References enea in the me of uns patent UNITED STATES PATENTS Number Name Date 840,770 Ives Jan. 8, 1907 969,002 Teachout Aug. 30, 1910 1,702,169 Norman Feb. l2, 1929 1,891,588 Claus Dec. 20, 1932 2,056,704 Anderson Oct. 6, 1936 2,186,238 Deuel Jan. 9, 1940

Patent Citations
Cited PatentFiling datePublication dateApplicantTitle
US840770 *Oct 12, 1906Jan 8, 1907Norman C IvesFruit-car bracer.
US969002 *Mar 14, 1910Aug 30, 1910William Ross TeachoutLoad-retaining attachment for freight-cars and the like.
US1702169 *Jul 20, 1927Feb 12, 1929Norman Sr Moses JChock beam
US1891588 *May 20, 1932Dec 20, 1932Frank ClausWindow safety device
US2056704 *Nov 8, 1934Oct 6, 1936Anderson Norman TCargo-merchandise bracing means
US2186238 *Aug 22, 1938Jan 9, 1940Deuel Edward WLading bracing
Referenced by
Citing PatentFiling datePublication dateApplicantTitle
US2806436 *Aug 17, 1956Sep 17, 1957Transp Specialties CoFreight positioning and retaining apparatuses
US2808788 *Nov 8, 1954Oct 8, 1957Whitehead & Kales CoSystem for the handling and transportation of parts, finished articles, or packaged goods
US2834304 *Sep 21, 1954May 13, 1958Evans Prod CoFreight loading apparatus
US2836131 *Nov 7, 1955May 27, 1958Evans Prod CoFreight loading apparatus
US2879721 *Nov 7, 1955Mar 31, 1959Evans Prod CoFreight loading apparatus
US2896554 *Mar 18, 1957Jul 28, 1959Transp Specialties CoFreight positioning and retaining apparatuses
US2919662 *Dec 28, 1956Jan 5, 1960Evans Prod CoCargo loading and storage apparatus
US2956517 *Oct 12, 1956Oct 18, 1960Evans Prod CoFreight shipping device
US2976824 *Aug 3, 1959Mar 28, 1961Transp Specialties CoFreight loading apparatuses

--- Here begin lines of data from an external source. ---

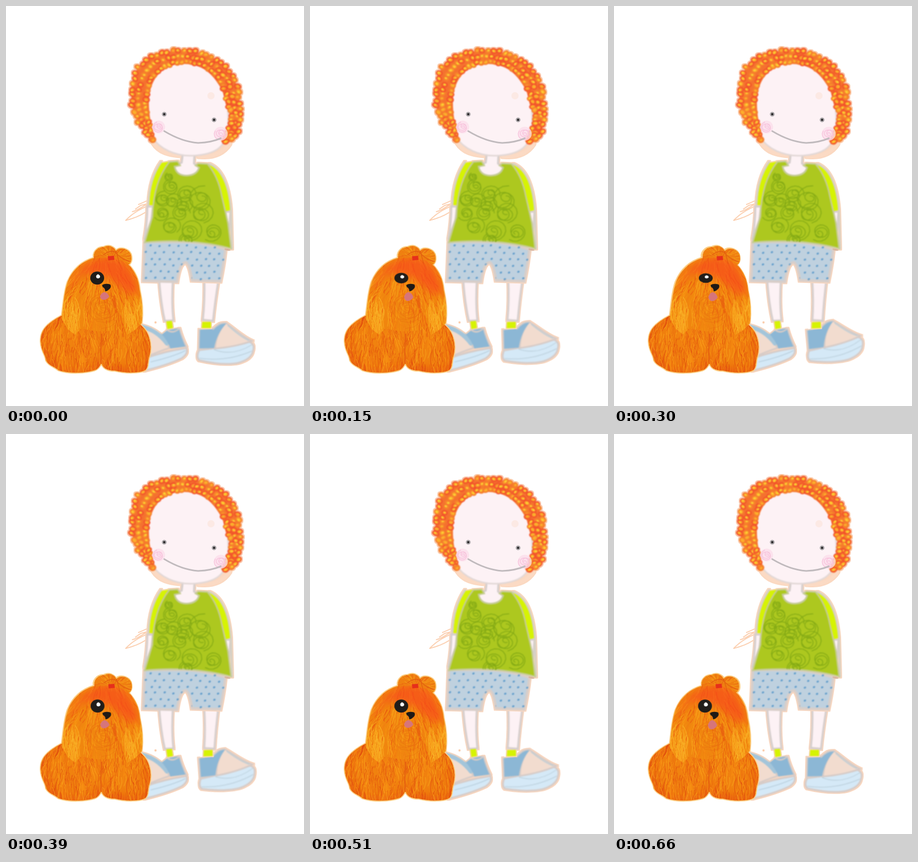
An HTML page that plays this animation: 580x780 px, repeating every 0.69 s.

```html
<!DOCTYPE html>
<html lang="en">
<head>
<meta charset="utf-8">
<title>Boy and dog</title>
<style>
  html, body { margin: 0; width: 100%; height: 100%; overflow: hidden; background: #fff; }
  svg { display: block; width: 580px; height: 780px; }
  .line { fill: none; stroke-linecap: round; stroke-linejoin: round; }
  .skin { fill: #fdf2f5; stroke: #d6cecc; stroke-width: 4; }
  .lime { fill: #d6f303; }
  .sole { fill: #d5e9f7; stroke: #d6cbc7; stroke-width: 3.5; }
  .denim { fill: #8cb7d5; }
  .toe { fill: #f2dccf; stroke: #d6cbc7; stroke-width: 3; }
  #leg, #shoe, #head, #eye, #tongue { animation: 690ms linear infinite; }
  #leg { transform-origin: 400px 540px; animation-name: leg; }
  #shoe { transform-origin: 390px 640px; animation-name: shoe; }
  #head { transform-origin: 186px 640px; animation-name: sway; }
  #eye { transform-origin: 178px 531px; animation-name: blink; }
  #tongue { transform-origin: 191px 558px; animation-name: pant; }
  @keyframes leg {
    0%, 13% { transform: rotate(0deg); }
    30.4% { transform: rotate(-2deg); }
    43.5% { transform: rotate(-2.4deg); }
    65.2% { transform: rotate(-2deg); }
    73.9% { transform: rotate(-1.3deg); }
    95.7%, 100% { transform: rotate(0deg); }
  }
  @keyframes shoe {
    0% { transform: rotate(0deg); }
    13% { transform: rotate(-.6deg); }
    30.4% { transform: rotate(-5.2deg); }
    43.5% { transform: rotate(-6.4deg); }
    65.2% { transform: rotate(-5.2deg); }
    73.9% { transform: rotate(-3.8deg); }
    95.7%, 100% { transform: rotate(0deg); }
  }
  @keyframes sway {
    0%, 13% { transform: rotate(0deg); }
    30.4% { transform: rotate(.3deg); }
    43.5% { transform: rotate(.6deg); }
    65.2% { transform: rotate(.2deg); }
    95.7% { transform: rotate(-.2deg); }
    100% { transform: rotate(0deg); }
  }
  @keyframes blink {
    0%, 17.4% { transform: scaleY(1); }
    30.4% { transform: scaleY(.47); }
    34.8% { transform: scaleY(.44); }
    43.5% { transform: scaleY(.73); }
    56%, 100% { transform: scaleY(1); }
  }
  @keyframes pant {
    0% { transform: scaleY(1); }
    13% { transform: scaleY(1.26); }
    30.4% { transform: scaleY(1.03); }
    43.5% { transform: scaleY(1.16); }
    65.2%, 73.9% { transform: scaleY(1); }
    95.7% { transform: scaleY(1.2); }
    100% { transform: scaleY(1); }
  }
</style>
</head>
<body>
<svg viewBox="0 0 580 780" width="580" height="780">
  <defs>
    <filter id="soft" filterUnits="userSpaceOnUse" x="0" y="0" width="580" height="780" color-interpolation-filters="sRGB">
      <feMorphology in="SourceAlpha" operator="dilate" radius="2"/>
      <feGaussianBlur stdDeviation=".6" result="edge"/>
      <feFlood flood-color="#fbd8c0"/>
      <feComposite in2="edge" operator="in" result="halo"/>
      <feGaussianBlur in="SourceGraphic" stdDeviation=".9" result="art"/>
      <feMerge><feMergeNode in="halo"/><feMergeNode in="art"/></feMerge>
    </filter>
    <filter id="blur"><feGaussianBlur stdDeviation=".7"/></filter>
    <filter id="mist" x="-40%" y="-40%" width="180%" height="180%"><feGaussianBlur stdDeviation="7"/></filter>
    <path id="bodyShape" d="M108 604 C82 618 65 632 68 658 C70 675 77 680 78 691 C84 702 93 702 102 710 C122 717 154 716 173 710 C181 707 182 701 186 697 C189 706 198 711 212 711 C232 716 261 716 271 710 C278 704 275 693 279 683 C285 662 279 636 264 624 L248 604 Z"/>
    <path id="headShape" d="M172 491 C147 498 130 514 120 538 C112 562 112 585 108 609 L120 630 L134 641 L148 628 C170 637 210 636 228 627 L236 641 L251 632 L264 618 C267 594 264 571 260 553 C258 531 250 517 240 506 Q225 489 172 491 Z"/>
    <path id="knotShape" d="M172 494 C167 481 177 470 190 470 C201 464 211 471 214 477 C222 469 238 473 243 484 C247 498 241 508 229 506 C220 506 213 497 207 493 C196 501 180 500 172 494 Z"/>
    <path id="shirtShape" d="M318 304 L334 303 L339 311 L328 313 Q331 331 352 331 Q372 330 376 315 L369 311 L374 307 L392 308 Q413 332 420 371 L432 424 L438 473 Q400 462 350 459 Q305 457 270 461 L285 411 Q287 342 318 304 Z"/>
    <path id="shortsShape" d="M270 460 L267 536 L333 538 Q338 500 350 500 Q357 503 362 535 L417 537 Q424 503 427 475 Q390 462 350 460 Z"/>
    <clipPath id="bodyClip"><use href="#bodyShape"/></clipPath>
    <clipPath id="headClip"><use href="#headShape"/></clipPath>
    <clipPath id="knotClip"><use href="#knotShape"/></clipPath>
    <clipPath id="shirtClip"><use href="#shirtShape"/></clipPath>
    <clipPath id="shortsClip"><use href="#shortsShape"/></clipPath>
  </defs>

  <!-- scribble behind the back -->
  <g class="line" stroke="#fbcfb0" stroke-width="2" stroke-dasharray="2 1">
    <path d="M273 391 Q248 402 233 418 Q254 413 272 402 M246 401 Q255 399 271 388 M252 396 L262 389 L273 386 M258 387 L274 380"/>
  </g>
  <circle cx="291" cy="617" r="2.2" fill="#fbcfb0"/>

  <g id="shoe" filter="url(#soft)">
    <path class="sole" d="M376 671 Q420 666 474 655 Q485 660 481 672 Q478 689 452 696 Q425 702 376 691 Q369 684 376 671 Z"/>
    <path class="toe" d="M428 618 C442 627 460 645 479 653 Q450 664 407 668 Q409 638 428 618 Z"/>
    <path class="line" d="M432 623 C442 632 456 645 472 652" stroke="#bccdd6" stroke-width="2"/>
    <path class="denim" d="M376 631 L400 630 L416 618 L430 618 Q411 636 405 667 L376 668 Z"/>
    <path class="line" d="M376 631 L375 671 M403 630 Q416 616 428 618" stroke="#d6cbc7" stroke-width="3"/>
    <path class="line" d="M377 687 Q430 694 478 673 M405 670 Q440 684 478 661" stroke="#bcd0dc" stroke-width="1.4"/>
  </g>
  <g id="leg" filter="url(#soft)">
    <path class="skin" d="M386 532 L414 532 Q407 575 403 614 L383 612 Q387 578 386 532 Z"/>
    <path class="lime" d="M382 616 L399 616 L399 628 L381 628 Z"/>
  </g>

  <g filter="url(#soft)">
    <path class="skin" d="M298 532 L325 532 Q322 580 326 613 L309 614 Q301 578 298 532 Z"/>
    <path class="lime" d="M312 615 L323 614 L325 628 L314 630 Z"/>
    <path class="sole" d="M351 667 Q356 677 342 687 Q315 700 270 711 L268 688 Q305 674 351 667 Z"/>
    <path class="toe" d="M262 622 C289 629 307 642 318 667 Q295 674 270 686 Z"/>
    <path class="line" d="M263 625 Q294 632 313 658" stroke="#a3c5da" stroke-width="8"/>
    <path class="denim" d="M304 640 L314 632 L337 628 Q343 645 351 664 L320 668 Q314 650 300 638 Z"/>
    <path class="line" d="M338 629 Q343 648 352 666 M314 632 Q325 640 337 629" stroke="#d6cbc7" stroke-width="3"/>
    <path class="line" d="M282 694 Q325 684 349 672" stroke="#b9cfdd" stroke-width="1.5"/>

    <use href="#shortsShape" fill="#bfd1df" stroke="#d8cec9" stroke-width="5"/>
    <g id="dots" fill="#5c9aca" clip-path="url(#shortsClip)"></g>

    <path class="skin" d="M275 391 L286 391 L283 417 L269 456 Q275 422 275 391 Z"/>
    <path class="skin" d="M427 401 L437 401 L434 440 Z"/>
    <path class="lime" d="M302 306 L320 303 Q294 344 288 389 L279 388 Q280 335 302 306 Z"/>
    <path class="lime" d="M390 308 Q430 318 437 398 L428 400 Q418 348 390 308 Z"/>
    <path class="line" d="M302 304 Q279 336 277 388 M396 308 Q432 323 438 398 L440 473" stroke="#d6d0c2" stroke-width="4"/>
    <path class="skin" d="M344 288 L342 305 L328 313 Q331 331 352 331 Q372 330 376 315 L366 307 L367 288 Z"/>
    <use href="#shirtShape" fill="#adc81f" stroke="#c5cc92" stroke-width="3"/>
    <g clip-path="url(#shirtClip)"><path id="swirls" class="line" stroke="#85ab15" stroke-width="1.7"/></g>

    <path class="line" d="M287 266 C300 286 320 289 337 291 M376 293 C406 296 425 284 435 268" stroke="#fbdac4" stroke-width="7"/>
    <path d="M284 255 C262 200 270 110 345 105 C420 105 440 190 430 250 C424 282 395 291 360 292 C330 292 300 280 284 255 Z" fill="#fdf2f5" stroke="#e2d8d6" stroke-width="3"/>
    <path fill="#f4712f" d="M284 260 C264 238 243 215 244 172 C244 118 272 88 340 87 C403 88 448 120 453 175 C460 220 455 260 428 264 C427 245 438 228 434 205 C424 190 427 175 418 160 C402 132 382 113 345 113 C325 113 305 120 290 142 C270 175 280 215 287 260 Z"/>
    <g id="curls" stroke-width="2.4"></g>
  </g>

  <g filter="url(#blur)">
    <circle cx="399" cy="175" r="7" fill="#fbdccb" opacity=".4"/>
    <g fill="#fbdcea" opacity=".75"><circle cx="297" cy="236" r="12.5"/><circle cx="418" cy="249" r="13.5"/></g>
    <path id="blush" class="line" stroke="#f8c6de" stroke-width="1.5"/>
    <path class="line" d="M308 244 Q343 265 374 267 Q400 266 418 258" stroke="#c0babd" stroke-width="3.2"/>
    <g fill="#2b292b" stroke="#a9a5a8" stroke-width="2.4"><circle cx="308" cy="211" r="3.4"/><circle cx="405" cy="222" r="3.4"/></g>
    <ellipse cx="431" cy="475" rx="6" ry="2" fill="#d8b6a0" transform="rotate(12 431 475)"/>
  </g>

  <g id="dog">
    <g fill="none" stroke="#fbcf86" stroke-width="4">
      <use href="#knotShape"/><use href="#headShape"/><use href="#bodyShape"/>
    </g>
    <use href="#bodyShape" fill="#f0820f"/>
    <g clip-path="url(#bodyClip)">
      <use href="#bodyShape" fill="none" stroke="#e2400f" stroke-width="18" opacity=".6" filter="url(#mist)"/>
      <g id="bodyFur"></g>
      <path class="line" d="M186 640 Q183 670 186 705" stroke="#e45e10" stroke-width="2"/>
    </g>
    <g id="head">
      <g clip-path="url(#knotClip)">
        <use href="#knotShape" fill="#ee8210"/>
        <g id="knotFur"></g>
      </g>
      <use href="#headShape" fill="#f0860f"/>
      <g clip-path="url(#headClip)">
        <g id="headFur"></g>
        <path d="M118 556 Q145 490 205 490 Q248 496 258 560 Q240 566 222 548 Q200 520 150 522 Z" fill="#f8461c" opacity=".65" filter="url(#mist)"/>
        <path id="muzzle" class="line" stroke="#e5680f" stroke-width="1" opacity=".5"/>
      </g>
      <path class="line" d="M190 485 Q202 475 213 480 Q222 492 239 498 M214 478 L221 502" stroke="#e2580f" stroke-width="1.6" opacity=".8"/>
      <path d="M198 488 L210 487 L211 495 L199 496 Z" fill="#e62f1b"/>
      <path id="tongue" d="M183 566 Q186 558 192 558 Q199 560 201 567 Q196 573 190 573 Q184 573 183 566 Z" fill="#d6757b"/>
      <path d="M187 544 Q194 540 203 543 Q206 549 200 553 Q197 557 193 556 Q193 550 188 548 Z" fill="#1e1a17"/>
      <g id="eye">
        <ellipse cx="177.5" cy="530.5" rx="13.5" ry="12.7" fill="#211d1a"/>
        <path d="M179 523 Q184 525 183 529 Q180 533 176 530 Q174 525 179 523 Z" fill="#fff"/>
      </g>
    </g>
  </g>
</svg>
<script>
  const $ = id => document.getElementById(id);
  const add = (parent, tag, attrs) => {
    const el = document.createElementNS('http://www.w3.org/2000/svg', tag);
    for (const k in attrs) el.setAttribute(k, attrs[k]);
    parent.appendChild(el);
    return el;
  };
  let seed = 7;
  const rnd = (a = 0, b = 1) => {
    seed = (seed * 16807) % 2147483647;
    return a + (b - a) * seed / 2147483647;
  };
  // loose hand-drawn rings that wind outwards
  const spiral = (x, y, r, turns = 3) => {
    let d = '';
    const n = turns * 14, phase = rnd(0, 6);
    for (let i = 0; i <= n; i++) {
      const a = phase + i / 14 * Math.PI * 2;
      const k = r * (.22 + .78 * i / n), drift = r * .14 * Math.sin(a * .37 + phase);
      d += `${i ? 'L' : 'M'}${(x + drift + k * Math.cos(a)).toFixed(1)} ${(y - drift + k * .9 * Math.sin(a)).toFixed(1)}`;
    }
    return d;
  };

  // hair: rows of curls between two guide curves
  const guide = d => add(document.querySelector('defs'), 'path', { d });
  const rimOut = guide('M284 260 C262 238 240 215 241 172 C241 116 270 85 340 84 C405 84 451 118 456 175 C463 220 457 260 428 264');
  const rimIn = guide('M286 258 C280 215 270 175 290 142 C305 120 325 113 345 113 C382 113 402 132 418 160 C427 175 424 190 434 205 C438 228 427 245 426 262');
  const at = (p, t) => p.getPointAtLength(p.getTotalLength() * t);
  for (let i = 0; i <= 46; i++) {
    for (const k of [.16, .54, .9]) {
      const t = Math.min(1, (i + (k === .54 ? .5 : 0)) / 46);
      const a = at(rimIn, t), b = at(rimOut, t);
      const x = a.x + (b.x - a.x) * k + rnd(-2, 2), y = a.y + (b.y - a.y) * k + rnd(-2, 2);
      const curl = add($('curls'), 'g', { transform: `translate(${x} ${y}) rotate(${rnd(-40, 40)})` });
      add(curl, 'ellipse', {
        rx: rnd(4.8, 6.4), ry: rnd(3.8, 5),
        fill: rnd() < .5 ? '#fba62c' : '#f88a2b',
        stroke: rnd() < .6 ? '#f2512b' : '#f57c2c'
      });
      add(curl, 'ellipse', { cx: rnd(-1.5, 1.5), cy: rnd(-1, 1), rx: 2.6, ry: 1.8, fill: rnd() < .7 ? '#fcd634' : '#fbb42c' });
    }
  }

  $('swirls').setAttribute('d', [
    [318, 333, 9], [322, 352, 16], [350, 367, 18], [306, 377, 16], [324, 381, 16],
    [345, 388, 17], [379, 377, 26], [304, 405, 14], [320, 430, 18], [340, 403, 17],
    [380, 405, 22], [358, 439, 22], [402, 442, 18], [352, 456, 15]
  ].map(s => spiral(...s)).join(''));
  $('blush').setAttribute('d', spiral(297, 236, 11) + spiral(418, 249, 12));
  $('muzzle').setAttribute('d', spiral(188, 586, 30, 5) + spiral(192, 592, 36, 4));

  for (let r = 0; r < 6; r++)
    for (let c = 0; c < 10; c++) {
      const x = 265 + c * 17.6 + (r % 2) * 8 + rnd(-1.5, 1.5), y = 468 + r * 12.3 + rnd(-1.5, 1.5) + (c > 5 ? 2 : 0);
      add($('dots'), 'ellipse', { cx: x, cy: y, rx: 2.4, ry: 1.8, transform: `rotate(-25 ${x} ${y})` });
    }

  // fur: random strokes following a direction field, one path per colour
  const fur = (id, count, [x0, y0, x1, y1], len, dir, colours) => colours.forEach(stroke => {
    let d = '';
    for (let i = 0; i < count; i++) {
      const x = rnd(x0, x1), y = rnd(y0, y1), a = dir(x, y) + rnd(-.25, .25);
      const l = rnd(.5, 1) * len, bend = rnd(-.25, .25);
      const c = Math.cos(a) * l, s = Math.sin(a) * l;
      d += `M${(x - c / 2).toFixed(1)} ${(y - s / 2).toFixed(1)}q${(c / 2 - s * bend).toFixed(1)} ${(s / 2 + c * bend).toFixed(1)} ${c.toFixed(1)} ${s.toFixed(1)}`;
    }
    add($(id), 'path', { d, stroke, class: 'line', 'stroke-width': 1.2, opacity: .75 });
  });
  const down = Math.PI / 2;
  fur('bodyFur', 140, [66, 600, 284, 718], 34,
    (x, y) => down + ((x < 186 ? 130 : 232) - x) * .006 * (700 - y) / 70,
    ['#df480f', '#f8a51c', '#f1780f', '#f88f12', '#e9640e']);
  fur('headFur', 110, [105, 488, 268, 645], 36,
    (x, y) => Math.atan2(y - 455, (x - 190) * (y < 580 ? .9 : .25)),
    ['#e8540f', '#f9a91d', '#f27a12', '#f7900f']);
  for (const x of [108, 232])
    fur('headFur', 34, [x, 580, x + 34, 640], 36, () => down, ['#fbbd2d', '#f9a51c']);
  fur('knotFur', 45, [168, 465, 246, 508], 18, (x, y) => Math.atan2(y - 492, x - 205),
    ['#e85c12', '#f8a51c', '#f27b12']);
</script>
</body>
</html>
```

US3017841 *Dec 5, 1958Jan 23, 1962Atchison Topeka And Santa Fe REnd connection for the crossbars of a freight supporting and restraining system
US3066620 *Feb 9, 1956Dec 4, 1962David D WoodSupport member assembly
US3071086 *Aug 26, 1959Jan 1, 1963Evans Prod CoFreight bracing apparatus
US3114335 *Jun 24, 1958Dec 17, 1963Sparton CorpFreight bracing apparatus
US3130689 *Jun 10, 1959Apr 28, 1964Transco IncSub-cross bars
US3137248 *Nov 15, 1957Jun 16, 1964Sparton CorpCross member assembly
US3202111 *Jul 3, 1962Aug 24, 1965Evans Prod CoFreight bracing apparatus
US4236854 *Apr 18, 1978Dec 2, 1980Robert RogersPortable cargo brace
DE1076726B *Nov 29, 1955Mar 3, 1960Deutsche BundesbahnLadeausruestung fuer Transportfahrzeuge
DE1079093B *Nov 15, 1956Apr 7, 1960Deutsche BundesbahnLadeausruestung fuer Transportfahrzeuge
DE29708856U1 *May 20, 1997Sep 24, 1998Hamacher BurkhardAnordnung zur Sicherung von Ladung
EP2116417A1 *May 9, 2008Nov 11, 2009Schmitz Cargobull AGCargo box panel with two rails
Classifications
U.S. Classification410/150, 114/78
International ClassificationB61D45/00
Cooperative ClassificationB61D45/006
European ClassificationB61D45/00C